EXERCISE DIRECTIONS —
Make a verbatim copy of the entries below; pictures stay out.

Dataset records:
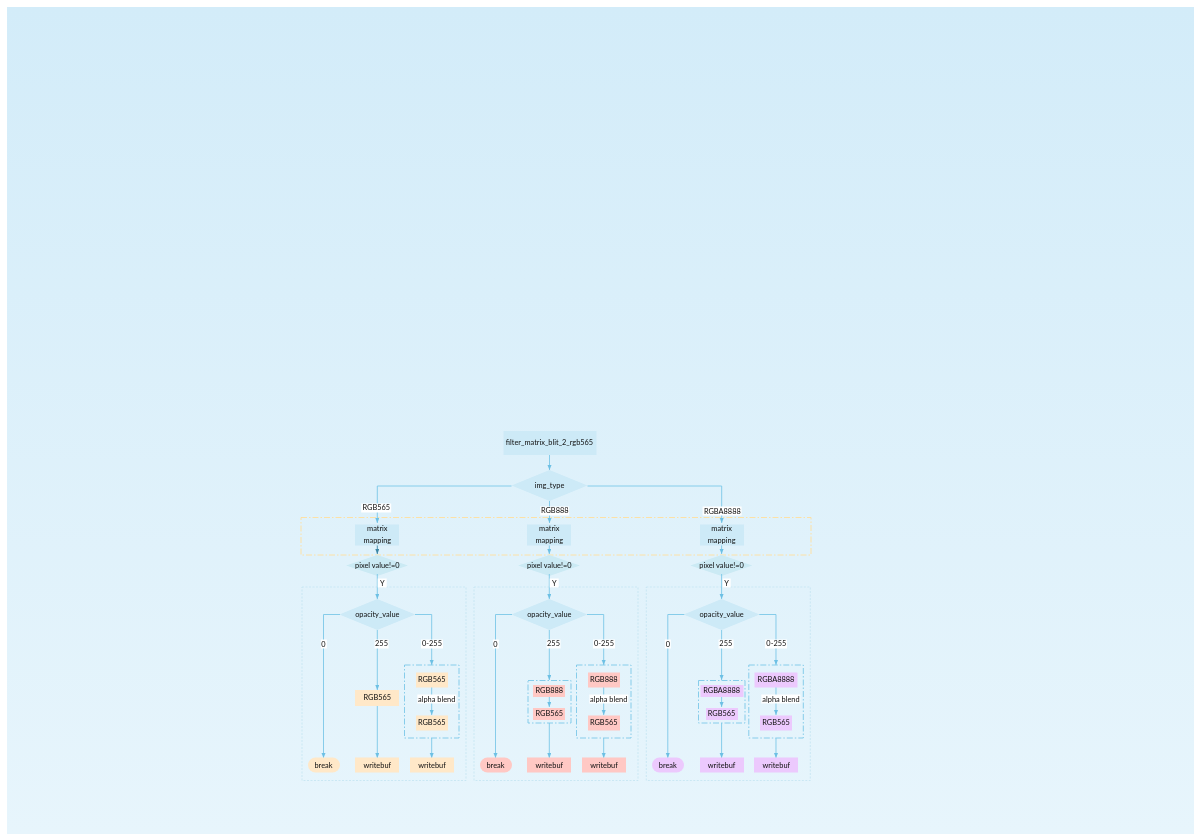
<!DOCTYPE html>
<html lang="en">
<head>
<meta charset="utf-8">
<title>filter_matrix_blit_2_rgb565 flowchart</title>
<style>
:root {
  --sky-top: #d3ecf9;
  --sky-bottom: #e7f5fc;
  --node: #cdeaf7;
  --line: #7cc8e8;
  --line-strong: #3b87a6;
  --frame: #bfe2f1;
  --band: #ffdf9e;
  --cream: #ffe8c8;
  --coral: #ffc8c4;
  --violet: #ecc9fd;
  --ink: #111;
}
* { box-sizing: border-box; }
body { margin: 0; width: 1200px; height: 840px; overflow: hidden; background: #fff; }
.chart {
  position: relative; width: 1200px; height: 840px; overflow: hidden;
  font: 7.4px/12px Lato, "Open Sans", sans-serif; color: var(--ink);
}
.backdrop {
  position: absolute; inset: 6.5px 6px 6.5px 6.5px;
  background: linear-gradient(var(--sky-top), var(--sky-bottom));
}
.lines { position: absolute; left: 0; top: 0; }
.branch { position: absolute; top: 0; width: 164px; height: 840px; }
.branch-565 { left: 302px; --tone: var(--cream); }
.branch-888 { left: 474px; --tone: var(--coral); }
.branch-8888 { left: 646.3px; --tone: var(--violet); }
.node, .label, .caption {
  position: absolute; transform: translate(-50%, -50%);
  display: flex; align-items: center; justify-content: center;
  text-align: center; white-space: nowrap;
}
.label { height: 9px; padding: 0 1px; background: #fff; }
.start { left: 549.5px; top: 443px; width: 93px; height: 24px; background: var(--node); }
.img-type { left: 549.5px; top: 485.5px; }
.matrix { left: 75.3px; top: 534.5px; width: 44px; height: 21px; background: var(--node); }
.pixel { left: 75.3px; top: 565.5px; }
.yes { left: 80.3px; top: 583px; padding: 0 2px; }
.opacity { left: 75.3px; top: 614.5px; }
.zero { left: 21.5px; top: 644px; }
.full { left: 79.5px; top: 643.5px; }
.range { left: 130px; top: 643.5px; }
.blend { left: 134.7px; top: 699px; }
.format, .end { background: var(--tone); }
.format { height: 15px; width: 32px; }
.single { left: 75.3px; top: 698px; width: 44px; height: 16px; }
.inner-from { left: 75.3px; top: 690.5px; height: 12px; }
.inner-to { left: 75.3px; top: 713.5px; height: 12px; }
.blend-from { left: 129.7px; top: 679.5px; }
.blend-to { left: 129.7px; top: 722.5px; }
.wide { width: 43px; }
.end { top: 765px; height: 15px; }
.break { left: 21.5px; width: 32px; border-radius: 8px; }
.write-full { left: 75.3px; width: 44px; }
.write-range { left: 130px; width: 44px; }
</style>
</head>
<body>
<main class="chart">
  <div class="backdrop"></div>

  <svg class="lines" width="1200" height="840" viewBox="0 0 1200 840" fill="none" stroke="#7cc8e8" stroke-width="0.9" aria-hidden="true">
    <defs>
      <marker id="arrow" markerUnits="userSpaceOnUse" markerWidth="6" markerHeight="6" refX="5" refY="2" orient="auto">
        <polygon points="0,0 5,2 0,4" fill="#6dc0e4" stroke="none"/>
      </marker>
      <marker id="arrow-strong" markerUnits="userSpaceOnUse" markerWidth="6" markerHeight="6" refX="5" refY="2" orient="auto">
        <polygon points="0,0 5,2 0,4" fill="#3b87a6" stroke="none"/>
      </marker>
      <polygon id="decision" points="-38,0 0,-15.5 38,0 0,15.5" fill="#cdeaf7" stroke="none"/>
      <g id="branch-flow">
        <rect x="0" y="587" width="164" height="193.5" stroke="#bfe2f1" stroke-width="0.7" stroke-dasharray="2 1.5"/>
        <polygon points="44,565.5 75.3,555 106,565.5 75.3,576" fill="#cbeaf4" stroke="none"/>
        <use href="#decision" x="75.3" y="614.5"/>
        <g marker-end="url(#arrow)">
          <path d="M75.3 574V599"/>
          <path d="M38 614.5H21.5V758"/>
          <path d="M113 614.5H129.7V665"/>
          <path d="M129.7 687V715"/>
          <path d="M129.7 738V758"/>
        </g>
        <rect x="102.5" y="665" width="54.5" height="73" stroke-dasharray="6 2 1.5 2"/>
      </g>
      <g id="convert-flow" marker-end="url(#arrow)">
        <path d="M75.3 545V554"/>
        <path d="M75.3 630V680"/>
        <path d="M75.3 696V707"/>
        <path d="M75.3 723V758"/>
      </g>
    </defs>

    <rect x="301" y="517.5" width="510" height="37.5" stroke="#ffdf9e" stroke-dasharray="6 2 1.5 2"/>

    <path d="M549.5 455V470" marker-end="url(#arrow)"/>
    <use href="#decision" x="549.5" y="485.5"/>
    <path d="M511.5 486H377.3V523" marker-end="url(#arrow)"/>
    <path d="M549.5 501V523" marker-end="url(#arrow)"/>
    <path d="M587.5 486H721.7V523" marker-end="url(#arrow)"/>

    <use href="#branch-flow" x="302"/>
    <path d="M377.3 545V554" stroke="#3b87a6" marker-end="url(#arrow-strong)"/>
    <path d="M377.3 630V690" marker-end="url(#arrow)"/>
    <path d="M377.3 706V758" marker-end="url(#arrow)"/>

    <use href="#branch-flow" x="474"/>
    <use href="#convert-flow" x="474"/>
    <rect x="528" y="680.5" width="43" height="42.5" stroke-dasharray="6 2 1.5 2"/>

    <use href="#branch-flow" x="646.3"/>
    <use href="#convert-flow" x="646.3"/>
    <rect x="698.5" y="680.5" width="46.5" height="42.5" stroke-dasharray="6 2 1.5 2"/>
  </svg>

  <div class="node start">filter_matrix_blit_2_rgb565</div>
  <div class="caption img-type">img_type</div>
  <div class="label" style="left:376.3px;top:507.5px">RGB565</div>
  <div class="label" style="left:554.7px;top:510.5px">RGB888</div>
  <div class="label" style="left:722.3px;top:511px">RGBA8888</div>

  <section class="branch branch-565">
    <div class="node matrix">matrix<br>mapping</div>
    <div class="caption pixel">pixel value!=0</div>
    <div class="label yes">Y</div>
    <div class="caption opacity">opacity_value</div>
    <div class="label zero">0</div>
    <div class="label full">255</div>
    <div class="label range">0-255</div>
    <div class="node format single">RGB565</div>
    <div class="node format blend-from">RGB565</div>
    <div class="label blend">alpha blend</div>
    <div class="node format blend-to">RGB565</div>
    <div class="node end break">break</div>
    <div class="node end write-full">writebuf</div>
    <div class="node end write-range">writebuf</div>
  </section>

  <section class="branch branch-888">
    <div class="node matrix">matrix<br>mapping</div>
    <div class="caption pixel">pixel value!=0</div>
    <div class="label yes">Y</div>
    <div class="caption opacity">opacity_value</div>
    <div class="label zero">0</div>
    <div class="label full">255</div>
    <div class="label range">0-255</div>
    <div class="node format inner-from">RGB888</div>
    <div class="node format inner-to">RGB565</div>
    <div class="node format blend-from">RGB888</div>
    <div class="label blend">alpha blend</div>
    <div class="node format blend-to">RGB565</div>
    <div class="node end break">break</div>
    <div class="node end write-full">writebuf</div>
    <div class="node end write-range">writebuf</div>
  </section>

  <section class="branch branch-8888">
    <div class="node matrix">matrix<br>mapping</div>
    <div class="caption pixel">pixel value!=0</div>
    <div class="label yes">Y</div>
    <div class="caption opacity">opacity_value</div>
    <div class="label zero">0</div>
    <div class="label full">255</div>
    <div class="label range">0-255</div>
    <div class="node format inner-from wide">RGBA8888</div>
    <div class="node format inner-to">RGB565</div>
    <div class="node format blend-from wide">RGBA8888</div>
    <div class="label blend">alpha blend</div>
    <div class="node format blend-to">RGB565</div>
    <div class="node end break">break</div>
    <div class="node end write-full">writebuf</div>
    <div class="node end write-range">writebuf</div>
  </section>
</main>
</body>
</html>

FINISHED TASK —
<!DOCTYPE html>
<html lang="en">
<head>
<meta charset="utf-8">
<title>filter_matrix_blit_2_rgb565 flowchart</title>
<style>
:root {
  --sky-top: #d3ecf9;
  --sky-bottom: #e7f5fc;
  --node: #cdeaf7;
  --line: #7cc8e8;
  --line-strong: #3b87a6;
  --frame: #bfe2f1;
  --band: #ffdf9e;
  --cream: #ffe8c8;
  --coral: #ffc8c4;
  --violet: #ecc9fd;
  --ink: #111;
}
* { box-sizing: border-box; }
body { margin: 0; width: 1200px; height: 840px; overflow: hidden; background: #fff; }
.chart {
  position: relative; width: 1200px; height: 840px; overflow: hidden;
  font: 7.4px/12px Lato, "Open Sans", sans-serif; color: var(--ink);
}
.backdrop {
  position: absolute; inset: 6.5px 6px 6.5px 6.5px;
  background: linear-gradient(var(--sky-top), var(--sky-bottom));
}
.lines { position: absolute; left: 0; top: 0; }
.branch { position: absolute; top: 0; width: 164px; height: 840px; }
.branch-565 { left: 302px; --tone: var(--cream); }
.branch-888 { left: 474px; --tone: var(--coral); }
.branch-8888 { left: 646.3px; --tone: var(--violet); }
.node, .label, .caption {
  position: absolute; transform: translate(-50%, -50%);
  display: flex; align-items: center; justify-content: center;
  text-align: center; white-space: nowrap;
}
.label { height: 9px; padding: 0 1px; background: #fff; }
.start { left: 549.5px; top: 443px; width: 93px; height: 24px; background: var(--node); }
.img-type { left: 549.5px; top: 485.5px; }
.matrix { left: 75.3px; top: 534.5px; width: 44px; height: 21px; background: var(--node); }
.pixel { left: 75.3px; top: 565.5px; }
.yes { left: 80.3px; top: 583px; padding: 0 2px; }
.opacity { left: 75.3px; top: 614.5px; }
.zero { left: 21.5px; top: 644px; }
.full { left: 79.5px; top: 643.5px; }
.range { left: 130px; top: 643.5px; }
.blend { left: 134.7px; top: 699px; }
.format, .end { background: var(--tone); }
.format { height: 15px; width: 32px; }
.single { left: 75.3px; top: 698px; width: 44px; height: 16px; }
.inner-from { left: 75.3px; top: 690.5px; height: 12px; }
.inner-to { left: 75.3px; top: 713.5px; height: 12px; }
.blend-from { left: 129.7px; top: 679.5px; }
.blend-to { left: 129.7px; top: 722.5px; }
.wide { width: 43px; }
.end { top: 765px; height: 15px; }
.break { left: 21.5px; width: 32px; border-radius: 8px; }
.write-full { left: 75.3px; width: 44px; }
.write-range { left: 130px; width: 44px; }
</style>
</head>
<body>
<main class="chart">
  <div class="backdrop"></div>

  <svg class="lines" width="1200" height="840" viewBox="0 0 1200 840" fill="none" stroke="#7cc8e8" stroke-width="0.9" aria-hidden="true">
    <defs>
      <marker id="arrow" markerUnits="userSpaceOnUse" markerWidth="6" markerHeight="6" refX="5" refY="2" orient="auto">
        <polygon points="0,0 5,2 0,4" fill="#6dc0e4" stroke="none"/>
      </marker>
      <marker id="arrow-strong" markerUnits="userSpaceOnUse" markerWidth="6" markerHeight="6" refX="5" refY="2" orient="auto">
        <polygon points="0,0 5,2 0,4" fill="#3b87a6" stroke="none"/>
      </marker>
      <polygon id="decision" points="-38,0 0,-15.5 38,0 0,15.5" fill="#cdeaf7" stroke="none"/>
      <g id="branch-flow">
        <rect x="0" y="587" width="164" height="193.5" stroke="#bfe2f1" stroke-width="0.7" stroke-dasharray="2 1.5"/>
        <polygon points="44,565.5 75.3,555 106,565.5 75.3,576" fill="#cbeaf4" stroke="none"/>
        <use href="#decision" x="75.3" y="614.5"/>
        <g marker-end="url(#arrow)">
          <path d="M75.3 574V599"/>
          <path d="M38 614.5H21.5V758"/>
          <path d="M113 614.5H129.7V665"/>
          <path d="M129.7 687V715"/>
          <path d="M129.7 738V758"/>
        </g>
        <rect x="102.5" y="665" width="54.5" height="73" stroke-dasharray="6 2 1.5 2"/>
      </g>
      <g id="convert-flow" marker-end="url(#arrow)">
        <path d="M75.3 545V554"/>
        <path d="M75.3 630V680"/>
        <path d="M75.3 696V707"/>
        <path d="M75.3 723V758"/>
      </g>
    </defs>

    <rect x="301" y="517.5" width="510" height="37.5" stroke="#ffdf9e" stroke-dasharray="6 2 1.5 2"/>

    <path d="M549.5 455V470" marker-end="url(#arrow)"/>
    <use href="#decision" x="549.5" y="485.5"/>
    <path d="M511.5 486H377.3V523" marker-end="url(#arrow)"/>
    <path d="M549.5 501V523" marker-end="url(#arrow)"/>
    <path d="M587.5 486H721.7V523" marker-end="url(#arrow)"/>

    <use href="#branch-flow" x="302"/>
    <path d="M377.3 545V554" stroke="#3b87a6" marker-end="url(#arrow-strong)"/>
    <path d="M377.3 630V690" marker-end="url(#arrow)"/>
    <path d="M377.3 706V758" marker-end="url(#arrow)"/>

    <use href="#branch-flow" x="474"/>
    <use href="#convert-flow" x="474"/>
    <rect x="528" y="680.5" width="43" height="42.5" stroke-dasharray="6 2 1.5 2"/>

    <use href="#branch-flow" x="646.3"/>
    <use href="#convert-flow" x="646.3"/>
    <rect x="698.5" y="680.5" width="46.5" height="42.5" stroke-dasharray="6 2 1.5 2"/>
  </svg>

  <div class="node start">filter_matrix_blit_2_rgb565</div>
  <div class="caption img-type">img_type</div>
  <div class="label" style="left:376.3px;top:507.5px">RGB565</div>
  <div class="label" style="left:554.7px;top:510.5px">RGB888</div>
  <div class="label" style="left:722.3px;top:511px">RGBA8888</div>

  <section class="branch branch-565">
    <div class="node matrix">matrix<br>mapping</div>
    <div class="caption pixel">pixel value!=0</div>
    <div class="label yes">Y</div>
    <div class="caption opacity">opacity_value</div>
    <div class="label zero">0</div>
    <div class="label full">255</div>
    <div class="label range">0-255</div>
    <div class="node format single">RGB565</div>
    <div class="node format blend-from">RGB565</div>
    <div class="label blend">alpha blend</div>
    <div class="node format blend-to">RGB565</div>
    <div class="node end break">break</div>
    <div class="node end write-full">writebuf</div>
    <div class="node end write-range">writebuf</div>
  </section>

  <section class="branch branch-888">
    <div class="node matrix">matrix<br>mapping</div>
    <div class="caption pixel">pixel value!=0</div>
    <div class="label yes">Y</div>
    <div class="caption opacity">opacity_value</div>
    <div class="label zero">0</div>
    <div class="label full">255</div>
    <div class="label range">0-255</div>
    <div class="node format inner-from">RGB888</div>
    <div class="node format inner-to">RGB565</div>
    <div class="node format blend-from">RGB888</div>
    <div class="label blend">alpha blend</div>
    <div class="node format blend-to">RGB565</div>
    <div class="node end break">break</div>
    <div class="node end write-full">writebuf</div>
    <div class="node end write-range">writebuf</div>
  </section>

  <section class="branch branch-8888">
    <div class="node matrix">matrix<br>mapping</div>
    <div class="caption pixel">pixel value!=0</div>
    <div class="label yes">Y</div>
    <div class="caption opacity">opacity_value</div>
    <div class="label zero">0</div>
    <div class="label full">255</div>
    <div class="label range">0-255</div>
    <div class="node format inner-from wide">RGBA8888</div>
    <div class="node format inner-to">RGB565</div>
    <div class="node format blend-from wide">RGBA8888</div>
    <div class="label blend">alpha blend</div>
    <div class="node format blend-to">RGB565</div>
    <div class="node end break">break</div>
    <div class="node end write-full">writebuf</div>
    <div class="node end write-range">writebuf</div>
  </section>
</main>
</body>
</html>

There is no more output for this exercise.